> PROBLEM
Which of the lines below include "matplotlib"? Each one should be copied out.

> SUPPLIED ENTRIES
┏━━

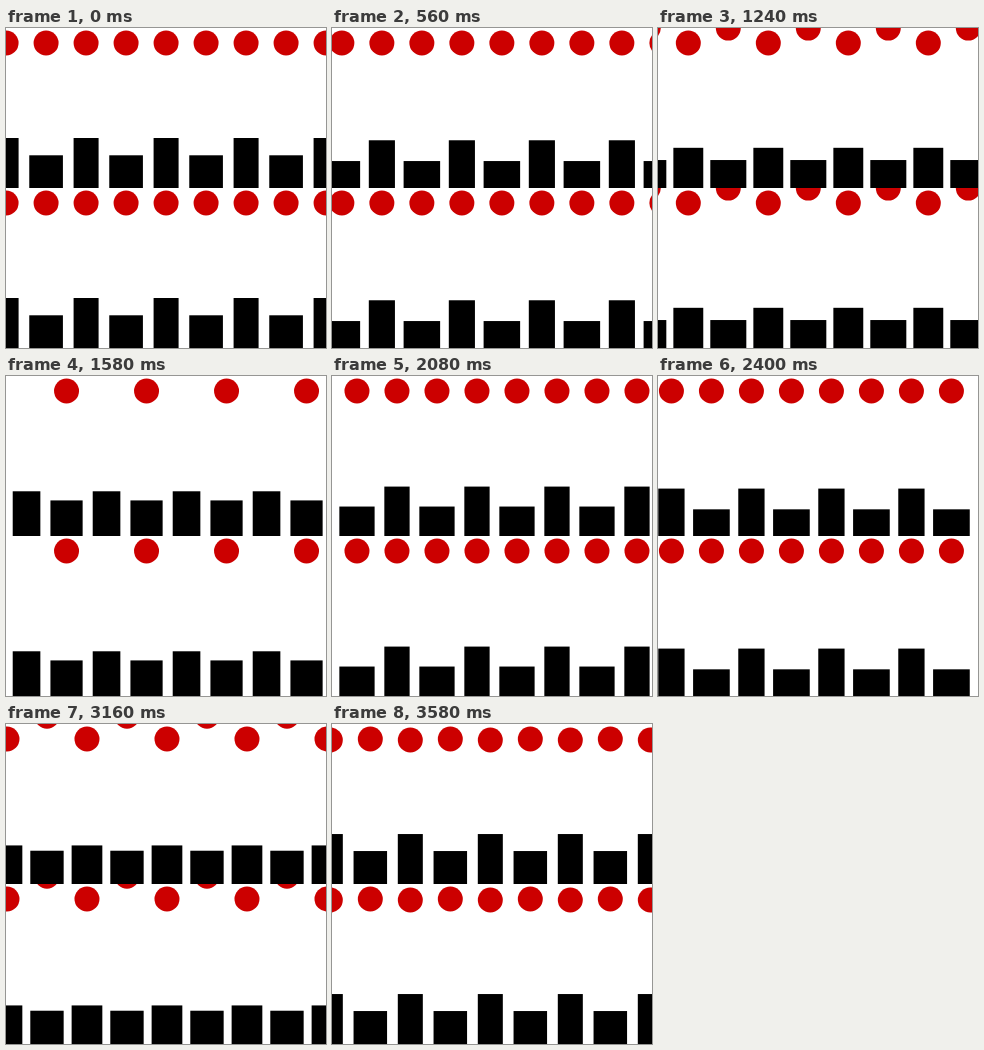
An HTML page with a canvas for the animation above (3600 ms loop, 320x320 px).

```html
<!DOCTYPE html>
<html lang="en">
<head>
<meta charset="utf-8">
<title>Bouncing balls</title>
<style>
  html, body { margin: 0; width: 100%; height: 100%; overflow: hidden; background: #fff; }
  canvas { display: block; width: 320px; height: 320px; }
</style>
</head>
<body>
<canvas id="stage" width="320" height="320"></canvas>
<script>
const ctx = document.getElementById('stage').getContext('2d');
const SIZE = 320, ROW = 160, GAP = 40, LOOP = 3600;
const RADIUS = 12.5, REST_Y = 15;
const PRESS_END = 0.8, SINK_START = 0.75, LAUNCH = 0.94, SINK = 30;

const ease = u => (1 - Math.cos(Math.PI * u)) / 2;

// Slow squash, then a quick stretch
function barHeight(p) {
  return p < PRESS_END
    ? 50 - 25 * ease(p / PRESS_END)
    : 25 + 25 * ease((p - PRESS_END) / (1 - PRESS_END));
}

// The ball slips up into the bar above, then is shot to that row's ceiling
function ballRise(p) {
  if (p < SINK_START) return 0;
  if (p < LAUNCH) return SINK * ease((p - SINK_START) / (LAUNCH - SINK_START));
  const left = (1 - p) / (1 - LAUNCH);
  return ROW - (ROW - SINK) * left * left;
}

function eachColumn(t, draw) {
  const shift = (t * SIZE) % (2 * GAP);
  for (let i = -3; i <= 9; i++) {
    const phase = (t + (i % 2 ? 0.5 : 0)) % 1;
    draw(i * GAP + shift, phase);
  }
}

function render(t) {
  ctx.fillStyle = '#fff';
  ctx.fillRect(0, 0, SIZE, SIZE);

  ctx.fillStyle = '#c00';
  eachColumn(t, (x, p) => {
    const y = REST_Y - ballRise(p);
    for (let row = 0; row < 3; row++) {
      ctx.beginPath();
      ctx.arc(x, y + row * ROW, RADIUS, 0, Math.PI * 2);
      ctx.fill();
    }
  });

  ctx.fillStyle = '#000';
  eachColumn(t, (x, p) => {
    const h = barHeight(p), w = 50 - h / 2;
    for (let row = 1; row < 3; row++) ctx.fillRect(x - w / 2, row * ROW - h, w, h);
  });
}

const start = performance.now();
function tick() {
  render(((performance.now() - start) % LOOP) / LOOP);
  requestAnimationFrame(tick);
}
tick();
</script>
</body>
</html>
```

┗━━
┏━━

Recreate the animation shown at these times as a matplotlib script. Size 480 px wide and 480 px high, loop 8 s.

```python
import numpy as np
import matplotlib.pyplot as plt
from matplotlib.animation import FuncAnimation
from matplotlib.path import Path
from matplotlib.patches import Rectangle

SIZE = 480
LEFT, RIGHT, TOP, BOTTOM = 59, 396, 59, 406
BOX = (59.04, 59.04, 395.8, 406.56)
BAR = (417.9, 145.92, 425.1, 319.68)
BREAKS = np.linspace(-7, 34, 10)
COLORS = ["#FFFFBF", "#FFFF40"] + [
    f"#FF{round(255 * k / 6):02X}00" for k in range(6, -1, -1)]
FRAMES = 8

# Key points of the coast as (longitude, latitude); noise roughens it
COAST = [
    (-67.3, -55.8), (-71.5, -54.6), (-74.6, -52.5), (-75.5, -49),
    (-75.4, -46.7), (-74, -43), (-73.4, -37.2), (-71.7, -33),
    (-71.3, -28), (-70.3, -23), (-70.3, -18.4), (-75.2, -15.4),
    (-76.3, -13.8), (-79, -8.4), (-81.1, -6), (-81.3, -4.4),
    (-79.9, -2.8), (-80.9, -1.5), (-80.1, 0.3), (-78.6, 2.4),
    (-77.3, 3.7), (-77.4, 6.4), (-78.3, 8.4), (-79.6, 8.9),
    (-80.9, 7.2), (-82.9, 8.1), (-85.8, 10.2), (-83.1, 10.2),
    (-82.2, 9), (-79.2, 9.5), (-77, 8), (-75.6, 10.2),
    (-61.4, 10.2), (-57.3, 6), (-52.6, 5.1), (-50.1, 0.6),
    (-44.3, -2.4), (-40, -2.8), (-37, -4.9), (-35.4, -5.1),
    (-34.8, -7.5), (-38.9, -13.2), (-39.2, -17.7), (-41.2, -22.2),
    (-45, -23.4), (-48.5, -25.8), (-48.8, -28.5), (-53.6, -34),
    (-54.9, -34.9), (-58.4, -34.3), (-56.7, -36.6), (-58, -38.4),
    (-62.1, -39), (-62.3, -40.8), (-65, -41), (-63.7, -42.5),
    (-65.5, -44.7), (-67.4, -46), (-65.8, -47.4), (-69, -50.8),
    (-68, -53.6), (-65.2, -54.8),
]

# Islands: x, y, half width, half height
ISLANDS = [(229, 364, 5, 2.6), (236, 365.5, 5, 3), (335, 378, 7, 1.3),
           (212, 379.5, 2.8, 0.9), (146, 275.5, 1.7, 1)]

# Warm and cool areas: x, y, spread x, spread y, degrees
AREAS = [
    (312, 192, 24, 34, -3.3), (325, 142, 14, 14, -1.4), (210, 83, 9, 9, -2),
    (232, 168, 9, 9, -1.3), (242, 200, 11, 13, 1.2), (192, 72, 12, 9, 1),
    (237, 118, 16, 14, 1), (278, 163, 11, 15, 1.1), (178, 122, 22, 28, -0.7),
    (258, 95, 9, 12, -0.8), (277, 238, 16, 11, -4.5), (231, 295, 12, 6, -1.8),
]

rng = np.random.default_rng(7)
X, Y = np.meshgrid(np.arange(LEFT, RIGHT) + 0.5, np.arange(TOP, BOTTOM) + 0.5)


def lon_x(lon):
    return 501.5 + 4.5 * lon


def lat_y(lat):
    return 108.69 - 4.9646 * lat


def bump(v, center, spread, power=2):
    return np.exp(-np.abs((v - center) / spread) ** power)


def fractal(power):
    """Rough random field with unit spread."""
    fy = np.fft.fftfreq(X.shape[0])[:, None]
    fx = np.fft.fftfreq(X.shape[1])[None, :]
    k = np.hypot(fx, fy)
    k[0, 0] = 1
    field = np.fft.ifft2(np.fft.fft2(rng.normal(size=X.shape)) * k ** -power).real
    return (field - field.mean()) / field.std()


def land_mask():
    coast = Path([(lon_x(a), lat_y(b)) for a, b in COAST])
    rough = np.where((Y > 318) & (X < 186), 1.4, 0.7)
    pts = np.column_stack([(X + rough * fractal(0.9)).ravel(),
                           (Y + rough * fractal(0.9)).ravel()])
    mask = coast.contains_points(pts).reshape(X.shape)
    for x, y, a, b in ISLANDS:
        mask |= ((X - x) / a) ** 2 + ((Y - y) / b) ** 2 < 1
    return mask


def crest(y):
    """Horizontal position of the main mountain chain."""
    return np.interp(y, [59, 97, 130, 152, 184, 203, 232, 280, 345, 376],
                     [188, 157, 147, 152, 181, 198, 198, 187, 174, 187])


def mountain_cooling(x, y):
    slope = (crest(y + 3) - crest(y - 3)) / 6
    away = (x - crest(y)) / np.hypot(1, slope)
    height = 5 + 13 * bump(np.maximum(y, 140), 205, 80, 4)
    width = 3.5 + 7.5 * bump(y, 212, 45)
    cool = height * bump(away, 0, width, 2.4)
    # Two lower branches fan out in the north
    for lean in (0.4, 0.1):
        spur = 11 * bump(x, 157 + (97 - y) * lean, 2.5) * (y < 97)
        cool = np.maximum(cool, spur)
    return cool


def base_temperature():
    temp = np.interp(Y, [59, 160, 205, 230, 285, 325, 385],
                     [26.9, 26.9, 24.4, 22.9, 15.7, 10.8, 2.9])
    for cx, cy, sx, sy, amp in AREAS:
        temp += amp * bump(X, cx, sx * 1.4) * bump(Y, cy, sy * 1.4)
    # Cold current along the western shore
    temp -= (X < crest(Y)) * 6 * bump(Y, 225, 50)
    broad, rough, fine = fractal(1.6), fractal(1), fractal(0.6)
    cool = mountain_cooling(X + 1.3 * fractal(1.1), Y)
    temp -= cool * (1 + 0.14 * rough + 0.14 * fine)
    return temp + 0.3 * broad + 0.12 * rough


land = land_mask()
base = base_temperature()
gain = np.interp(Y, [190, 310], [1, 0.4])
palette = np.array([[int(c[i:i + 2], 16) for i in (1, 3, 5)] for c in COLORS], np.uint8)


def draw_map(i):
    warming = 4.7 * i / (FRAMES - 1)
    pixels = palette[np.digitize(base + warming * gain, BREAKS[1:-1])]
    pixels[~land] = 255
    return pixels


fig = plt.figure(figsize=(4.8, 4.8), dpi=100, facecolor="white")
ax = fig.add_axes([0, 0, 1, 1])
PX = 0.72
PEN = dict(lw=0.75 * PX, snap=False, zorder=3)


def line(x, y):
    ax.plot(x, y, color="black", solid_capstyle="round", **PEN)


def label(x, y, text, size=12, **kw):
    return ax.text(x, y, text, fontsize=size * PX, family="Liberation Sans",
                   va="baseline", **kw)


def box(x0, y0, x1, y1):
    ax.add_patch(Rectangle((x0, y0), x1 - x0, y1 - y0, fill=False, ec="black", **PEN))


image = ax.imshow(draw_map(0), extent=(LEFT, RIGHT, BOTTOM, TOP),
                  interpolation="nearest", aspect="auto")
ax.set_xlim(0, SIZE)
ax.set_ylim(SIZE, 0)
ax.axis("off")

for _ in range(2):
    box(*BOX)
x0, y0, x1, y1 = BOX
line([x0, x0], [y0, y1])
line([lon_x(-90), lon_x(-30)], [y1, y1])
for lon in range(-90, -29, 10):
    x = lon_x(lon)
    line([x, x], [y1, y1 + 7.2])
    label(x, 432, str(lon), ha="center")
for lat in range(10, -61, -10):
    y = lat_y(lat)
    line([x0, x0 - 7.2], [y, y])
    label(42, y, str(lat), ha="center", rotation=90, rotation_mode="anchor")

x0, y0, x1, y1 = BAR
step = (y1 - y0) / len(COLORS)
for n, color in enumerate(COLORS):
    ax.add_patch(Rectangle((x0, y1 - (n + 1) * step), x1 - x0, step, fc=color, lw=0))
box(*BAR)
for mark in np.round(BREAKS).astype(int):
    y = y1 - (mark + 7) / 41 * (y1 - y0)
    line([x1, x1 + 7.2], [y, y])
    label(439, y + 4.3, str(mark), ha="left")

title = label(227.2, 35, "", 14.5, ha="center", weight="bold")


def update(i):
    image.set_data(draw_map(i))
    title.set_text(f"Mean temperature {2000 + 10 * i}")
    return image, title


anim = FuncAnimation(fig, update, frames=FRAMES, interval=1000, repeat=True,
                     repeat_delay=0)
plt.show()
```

┗━━
┏━━

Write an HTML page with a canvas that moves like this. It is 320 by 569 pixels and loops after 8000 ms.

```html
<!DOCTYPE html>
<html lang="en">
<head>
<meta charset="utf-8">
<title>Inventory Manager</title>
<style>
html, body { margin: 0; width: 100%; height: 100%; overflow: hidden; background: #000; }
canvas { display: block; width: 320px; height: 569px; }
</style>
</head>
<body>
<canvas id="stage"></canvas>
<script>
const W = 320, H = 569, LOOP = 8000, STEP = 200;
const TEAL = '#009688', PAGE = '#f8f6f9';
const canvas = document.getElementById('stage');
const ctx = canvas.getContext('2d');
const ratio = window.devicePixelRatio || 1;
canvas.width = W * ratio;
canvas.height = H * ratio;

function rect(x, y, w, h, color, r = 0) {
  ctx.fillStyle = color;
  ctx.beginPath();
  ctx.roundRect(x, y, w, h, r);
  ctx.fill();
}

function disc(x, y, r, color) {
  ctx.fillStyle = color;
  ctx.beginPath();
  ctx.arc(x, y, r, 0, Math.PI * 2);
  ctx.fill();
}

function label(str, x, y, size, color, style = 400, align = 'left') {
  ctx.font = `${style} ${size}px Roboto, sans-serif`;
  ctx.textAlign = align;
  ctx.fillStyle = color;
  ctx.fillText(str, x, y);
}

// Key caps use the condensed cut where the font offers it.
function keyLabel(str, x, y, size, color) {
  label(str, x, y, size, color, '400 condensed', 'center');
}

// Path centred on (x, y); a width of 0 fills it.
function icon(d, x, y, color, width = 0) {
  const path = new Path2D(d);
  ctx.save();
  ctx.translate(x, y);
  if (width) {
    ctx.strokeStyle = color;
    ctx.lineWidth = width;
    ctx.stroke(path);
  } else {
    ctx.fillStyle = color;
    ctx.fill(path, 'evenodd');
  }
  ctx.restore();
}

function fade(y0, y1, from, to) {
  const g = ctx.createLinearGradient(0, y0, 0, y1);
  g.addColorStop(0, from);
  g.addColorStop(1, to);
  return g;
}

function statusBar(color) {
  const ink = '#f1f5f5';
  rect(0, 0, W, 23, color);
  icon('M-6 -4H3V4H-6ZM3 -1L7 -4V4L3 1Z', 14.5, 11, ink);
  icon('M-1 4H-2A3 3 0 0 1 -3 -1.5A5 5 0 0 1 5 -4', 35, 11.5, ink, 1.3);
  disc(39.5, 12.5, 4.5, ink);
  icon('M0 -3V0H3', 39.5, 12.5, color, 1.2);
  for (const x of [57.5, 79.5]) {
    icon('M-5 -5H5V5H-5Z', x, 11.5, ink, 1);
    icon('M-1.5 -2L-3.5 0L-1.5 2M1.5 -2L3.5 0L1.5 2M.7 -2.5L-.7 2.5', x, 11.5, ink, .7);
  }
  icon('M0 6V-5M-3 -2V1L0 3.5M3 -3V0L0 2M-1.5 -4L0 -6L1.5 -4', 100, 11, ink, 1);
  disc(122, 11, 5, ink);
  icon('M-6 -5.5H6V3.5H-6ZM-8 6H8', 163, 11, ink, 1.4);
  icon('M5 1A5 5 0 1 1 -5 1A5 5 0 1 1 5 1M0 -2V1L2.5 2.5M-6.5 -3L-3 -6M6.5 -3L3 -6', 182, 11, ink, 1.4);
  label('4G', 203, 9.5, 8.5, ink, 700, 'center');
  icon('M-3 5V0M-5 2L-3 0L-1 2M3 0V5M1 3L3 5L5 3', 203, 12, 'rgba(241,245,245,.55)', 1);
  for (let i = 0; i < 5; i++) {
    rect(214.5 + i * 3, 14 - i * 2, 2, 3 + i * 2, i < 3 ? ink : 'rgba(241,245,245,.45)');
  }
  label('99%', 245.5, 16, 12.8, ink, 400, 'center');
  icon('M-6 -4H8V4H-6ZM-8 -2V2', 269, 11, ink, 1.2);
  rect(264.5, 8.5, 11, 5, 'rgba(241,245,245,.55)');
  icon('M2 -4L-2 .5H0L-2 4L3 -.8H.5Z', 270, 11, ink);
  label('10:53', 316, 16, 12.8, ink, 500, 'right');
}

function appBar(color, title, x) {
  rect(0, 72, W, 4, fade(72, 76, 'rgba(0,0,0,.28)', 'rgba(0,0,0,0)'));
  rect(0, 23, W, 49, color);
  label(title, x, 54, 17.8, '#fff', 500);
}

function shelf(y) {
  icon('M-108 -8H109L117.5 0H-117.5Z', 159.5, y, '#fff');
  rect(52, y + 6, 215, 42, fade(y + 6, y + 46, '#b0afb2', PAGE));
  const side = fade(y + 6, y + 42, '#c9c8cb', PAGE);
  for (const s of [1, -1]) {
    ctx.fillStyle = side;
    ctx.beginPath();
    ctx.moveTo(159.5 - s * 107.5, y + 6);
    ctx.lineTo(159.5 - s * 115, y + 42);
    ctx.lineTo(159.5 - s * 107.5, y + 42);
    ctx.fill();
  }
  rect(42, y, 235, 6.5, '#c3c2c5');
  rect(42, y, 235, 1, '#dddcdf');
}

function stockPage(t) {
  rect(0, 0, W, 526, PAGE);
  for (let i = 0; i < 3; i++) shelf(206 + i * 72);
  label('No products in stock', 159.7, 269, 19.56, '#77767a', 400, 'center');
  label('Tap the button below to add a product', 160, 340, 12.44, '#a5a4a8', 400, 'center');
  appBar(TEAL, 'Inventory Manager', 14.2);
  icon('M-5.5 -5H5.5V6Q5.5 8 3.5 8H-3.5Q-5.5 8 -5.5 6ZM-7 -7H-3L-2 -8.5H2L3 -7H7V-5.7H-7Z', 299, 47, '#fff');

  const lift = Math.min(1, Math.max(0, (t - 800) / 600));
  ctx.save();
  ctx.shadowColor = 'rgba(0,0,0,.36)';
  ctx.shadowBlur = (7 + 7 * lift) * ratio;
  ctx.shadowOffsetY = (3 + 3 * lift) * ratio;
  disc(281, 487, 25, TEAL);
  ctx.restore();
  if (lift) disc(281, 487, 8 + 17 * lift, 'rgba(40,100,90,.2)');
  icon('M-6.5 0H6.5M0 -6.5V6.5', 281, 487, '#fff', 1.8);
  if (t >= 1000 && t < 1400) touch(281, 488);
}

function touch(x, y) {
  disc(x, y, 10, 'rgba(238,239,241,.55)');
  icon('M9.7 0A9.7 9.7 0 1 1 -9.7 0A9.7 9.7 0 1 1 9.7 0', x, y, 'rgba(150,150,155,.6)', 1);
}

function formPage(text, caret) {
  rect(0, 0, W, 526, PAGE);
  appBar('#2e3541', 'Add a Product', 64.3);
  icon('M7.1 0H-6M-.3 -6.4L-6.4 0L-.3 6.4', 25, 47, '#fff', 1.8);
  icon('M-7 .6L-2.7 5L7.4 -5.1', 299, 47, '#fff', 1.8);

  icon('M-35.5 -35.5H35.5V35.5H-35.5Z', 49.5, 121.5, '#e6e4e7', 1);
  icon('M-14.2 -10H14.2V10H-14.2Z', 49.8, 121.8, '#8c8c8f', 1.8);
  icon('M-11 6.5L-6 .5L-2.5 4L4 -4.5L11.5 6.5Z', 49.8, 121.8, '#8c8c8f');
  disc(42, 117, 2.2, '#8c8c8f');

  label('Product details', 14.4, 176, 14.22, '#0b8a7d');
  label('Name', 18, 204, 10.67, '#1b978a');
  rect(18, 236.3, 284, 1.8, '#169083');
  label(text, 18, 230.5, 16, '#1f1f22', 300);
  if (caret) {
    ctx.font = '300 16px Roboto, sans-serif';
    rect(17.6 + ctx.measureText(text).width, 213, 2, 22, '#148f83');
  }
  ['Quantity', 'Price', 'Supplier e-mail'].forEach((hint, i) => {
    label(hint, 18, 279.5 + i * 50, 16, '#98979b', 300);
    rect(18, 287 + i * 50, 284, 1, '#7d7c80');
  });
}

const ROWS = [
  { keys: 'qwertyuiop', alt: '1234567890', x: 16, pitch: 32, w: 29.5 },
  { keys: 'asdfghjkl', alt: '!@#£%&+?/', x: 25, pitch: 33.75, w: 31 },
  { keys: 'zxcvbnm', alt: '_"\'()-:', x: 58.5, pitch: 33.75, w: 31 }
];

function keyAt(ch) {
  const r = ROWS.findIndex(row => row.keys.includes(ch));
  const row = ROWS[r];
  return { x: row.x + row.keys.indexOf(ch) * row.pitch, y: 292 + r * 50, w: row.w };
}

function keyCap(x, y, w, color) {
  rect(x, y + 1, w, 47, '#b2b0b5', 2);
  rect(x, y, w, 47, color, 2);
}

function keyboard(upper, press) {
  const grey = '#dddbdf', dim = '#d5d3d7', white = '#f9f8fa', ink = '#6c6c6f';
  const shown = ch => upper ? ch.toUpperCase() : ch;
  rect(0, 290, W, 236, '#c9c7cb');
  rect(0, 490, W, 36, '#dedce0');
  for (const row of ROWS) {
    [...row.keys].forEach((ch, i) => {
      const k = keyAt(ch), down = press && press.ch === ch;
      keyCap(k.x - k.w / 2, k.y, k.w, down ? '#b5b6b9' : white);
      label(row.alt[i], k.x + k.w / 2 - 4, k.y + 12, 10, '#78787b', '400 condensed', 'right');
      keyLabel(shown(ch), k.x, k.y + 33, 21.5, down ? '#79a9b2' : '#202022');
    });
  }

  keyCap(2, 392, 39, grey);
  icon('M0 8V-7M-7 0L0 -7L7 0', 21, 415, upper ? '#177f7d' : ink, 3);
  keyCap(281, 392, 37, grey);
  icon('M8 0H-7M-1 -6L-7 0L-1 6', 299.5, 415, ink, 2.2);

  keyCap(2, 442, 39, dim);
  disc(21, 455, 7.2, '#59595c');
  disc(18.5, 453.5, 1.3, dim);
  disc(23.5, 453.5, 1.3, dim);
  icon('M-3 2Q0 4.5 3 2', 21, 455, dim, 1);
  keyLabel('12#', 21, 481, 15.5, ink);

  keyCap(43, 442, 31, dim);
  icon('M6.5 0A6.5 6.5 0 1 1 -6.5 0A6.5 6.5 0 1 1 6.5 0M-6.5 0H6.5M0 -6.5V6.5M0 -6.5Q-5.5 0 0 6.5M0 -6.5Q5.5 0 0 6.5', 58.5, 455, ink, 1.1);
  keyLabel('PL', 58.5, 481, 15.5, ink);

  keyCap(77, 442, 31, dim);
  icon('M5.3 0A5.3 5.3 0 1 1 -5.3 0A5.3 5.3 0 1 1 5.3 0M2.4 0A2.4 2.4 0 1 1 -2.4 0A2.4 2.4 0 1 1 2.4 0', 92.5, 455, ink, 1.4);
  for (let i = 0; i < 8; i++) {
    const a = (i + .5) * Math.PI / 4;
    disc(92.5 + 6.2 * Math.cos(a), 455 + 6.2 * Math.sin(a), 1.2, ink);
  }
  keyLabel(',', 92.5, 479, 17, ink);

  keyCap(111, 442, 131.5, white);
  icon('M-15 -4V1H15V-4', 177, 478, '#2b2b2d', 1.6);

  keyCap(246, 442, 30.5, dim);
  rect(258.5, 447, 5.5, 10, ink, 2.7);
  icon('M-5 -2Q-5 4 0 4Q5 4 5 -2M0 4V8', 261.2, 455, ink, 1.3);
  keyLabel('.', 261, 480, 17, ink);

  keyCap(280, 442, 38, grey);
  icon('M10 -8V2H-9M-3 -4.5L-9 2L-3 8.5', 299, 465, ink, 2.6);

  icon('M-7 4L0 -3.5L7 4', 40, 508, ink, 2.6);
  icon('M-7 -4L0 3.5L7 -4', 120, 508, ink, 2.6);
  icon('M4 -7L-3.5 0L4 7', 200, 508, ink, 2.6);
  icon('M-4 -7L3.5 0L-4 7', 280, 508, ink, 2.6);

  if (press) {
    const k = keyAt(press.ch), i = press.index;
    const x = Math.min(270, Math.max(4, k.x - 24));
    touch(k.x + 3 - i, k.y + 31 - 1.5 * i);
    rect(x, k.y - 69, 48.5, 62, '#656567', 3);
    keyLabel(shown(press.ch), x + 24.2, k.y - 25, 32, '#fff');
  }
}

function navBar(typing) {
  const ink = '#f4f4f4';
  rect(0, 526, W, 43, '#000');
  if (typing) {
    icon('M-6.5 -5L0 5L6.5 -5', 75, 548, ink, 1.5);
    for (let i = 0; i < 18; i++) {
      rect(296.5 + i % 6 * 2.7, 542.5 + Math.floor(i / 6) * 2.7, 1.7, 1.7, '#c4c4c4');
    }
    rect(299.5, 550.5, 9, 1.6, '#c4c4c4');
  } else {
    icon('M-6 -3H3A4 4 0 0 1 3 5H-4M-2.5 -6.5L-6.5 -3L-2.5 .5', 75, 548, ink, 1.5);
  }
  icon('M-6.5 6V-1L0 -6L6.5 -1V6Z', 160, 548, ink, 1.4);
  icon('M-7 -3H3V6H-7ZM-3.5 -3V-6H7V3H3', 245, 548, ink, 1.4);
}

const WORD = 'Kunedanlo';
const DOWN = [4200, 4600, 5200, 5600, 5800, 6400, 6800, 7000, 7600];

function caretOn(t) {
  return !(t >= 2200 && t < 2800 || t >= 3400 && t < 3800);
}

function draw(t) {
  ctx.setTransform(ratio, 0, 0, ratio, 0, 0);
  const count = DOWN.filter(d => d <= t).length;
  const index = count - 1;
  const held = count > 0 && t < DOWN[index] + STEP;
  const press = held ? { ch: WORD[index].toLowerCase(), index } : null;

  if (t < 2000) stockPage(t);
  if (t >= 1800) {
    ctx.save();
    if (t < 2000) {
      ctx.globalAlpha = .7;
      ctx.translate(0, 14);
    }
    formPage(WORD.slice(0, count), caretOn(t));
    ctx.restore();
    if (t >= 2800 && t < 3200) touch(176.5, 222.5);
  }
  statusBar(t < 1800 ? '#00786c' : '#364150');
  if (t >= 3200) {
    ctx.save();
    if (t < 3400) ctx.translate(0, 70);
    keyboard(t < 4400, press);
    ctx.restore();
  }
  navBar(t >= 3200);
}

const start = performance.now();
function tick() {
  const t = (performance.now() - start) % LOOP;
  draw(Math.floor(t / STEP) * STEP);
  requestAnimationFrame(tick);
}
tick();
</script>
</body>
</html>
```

┗━━

> PROBLEM SOLUTION
Recreate the animation shown at these times as a matplotlib script. Size 480 px wide and 480 px high, loop 8 s.
import matplotlib.pyplot as plt
from matplotlib.animation import FuncAnimation
from matplotlib.path import Path
from matplotlib.patches import Rectangle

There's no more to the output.